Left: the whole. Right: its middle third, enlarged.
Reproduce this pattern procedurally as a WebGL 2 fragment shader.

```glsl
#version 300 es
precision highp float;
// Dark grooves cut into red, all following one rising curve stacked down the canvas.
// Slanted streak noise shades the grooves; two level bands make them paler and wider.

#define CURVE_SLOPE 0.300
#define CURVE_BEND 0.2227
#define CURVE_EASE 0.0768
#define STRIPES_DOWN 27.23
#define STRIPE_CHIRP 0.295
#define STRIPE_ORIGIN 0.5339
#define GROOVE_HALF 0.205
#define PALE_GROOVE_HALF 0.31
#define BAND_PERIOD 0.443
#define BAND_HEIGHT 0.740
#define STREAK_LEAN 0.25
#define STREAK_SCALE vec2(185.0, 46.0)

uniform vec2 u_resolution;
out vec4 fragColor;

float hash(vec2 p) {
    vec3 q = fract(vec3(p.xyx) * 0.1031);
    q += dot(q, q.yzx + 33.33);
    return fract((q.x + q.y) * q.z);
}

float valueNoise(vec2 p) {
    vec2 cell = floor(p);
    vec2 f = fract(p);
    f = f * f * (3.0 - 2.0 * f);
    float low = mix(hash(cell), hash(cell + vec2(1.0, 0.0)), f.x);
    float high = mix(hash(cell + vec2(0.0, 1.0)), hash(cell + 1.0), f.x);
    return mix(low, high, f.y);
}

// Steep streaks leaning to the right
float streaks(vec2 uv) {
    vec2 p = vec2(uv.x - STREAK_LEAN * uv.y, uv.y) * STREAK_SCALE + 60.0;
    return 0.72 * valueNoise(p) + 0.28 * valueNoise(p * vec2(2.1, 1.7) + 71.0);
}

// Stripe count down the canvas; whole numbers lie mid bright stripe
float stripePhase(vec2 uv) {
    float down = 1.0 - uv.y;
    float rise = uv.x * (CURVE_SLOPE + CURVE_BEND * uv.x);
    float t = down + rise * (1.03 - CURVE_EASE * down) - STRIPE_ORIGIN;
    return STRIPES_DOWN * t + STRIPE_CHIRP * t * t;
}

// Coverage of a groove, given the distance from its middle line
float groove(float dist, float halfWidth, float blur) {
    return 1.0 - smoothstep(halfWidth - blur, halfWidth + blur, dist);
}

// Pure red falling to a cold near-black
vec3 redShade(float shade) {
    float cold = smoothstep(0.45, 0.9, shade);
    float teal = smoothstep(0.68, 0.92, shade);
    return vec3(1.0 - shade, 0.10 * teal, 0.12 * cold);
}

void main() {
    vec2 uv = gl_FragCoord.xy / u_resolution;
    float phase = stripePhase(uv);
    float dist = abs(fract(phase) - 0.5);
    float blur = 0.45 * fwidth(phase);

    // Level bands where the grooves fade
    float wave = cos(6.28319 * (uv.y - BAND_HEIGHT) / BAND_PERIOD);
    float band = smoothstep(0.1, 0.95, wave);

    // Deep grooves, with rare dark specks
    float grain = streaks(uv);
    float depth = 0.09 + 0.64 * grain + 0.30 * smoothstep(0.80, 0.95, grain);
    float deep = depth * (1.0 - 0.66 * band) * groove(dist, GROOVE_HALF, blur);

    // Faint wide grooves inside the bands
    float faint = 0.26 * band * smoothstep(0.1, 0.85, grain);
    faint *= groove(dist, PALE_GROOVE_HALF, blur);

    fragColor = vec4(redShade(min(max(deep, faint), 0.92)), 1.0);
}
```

## Description of the task:
If a line of the material contains the word "define", pick it out and copy it.

## Result of this task:
#define CURVE_SLOPE 0.300
#define CURVE_BEND 0.2227
#define CURVE_EASE 0.0768
#define STRIPES_DOWN 27.23
#define STRIPE_CHIRP 0.295
#define STRIPE_ORIGIN 0.5339
#define GROOVE_HALF 0.205
#define PALE_GROOVE_HALF 0.31
#define BAND_PERIOD 0.443
#define BAND_HEIGHT 0.740
#define STREAK_LEAN 0.25
#define STREAK_SCALE vec2(185.0, 46.0)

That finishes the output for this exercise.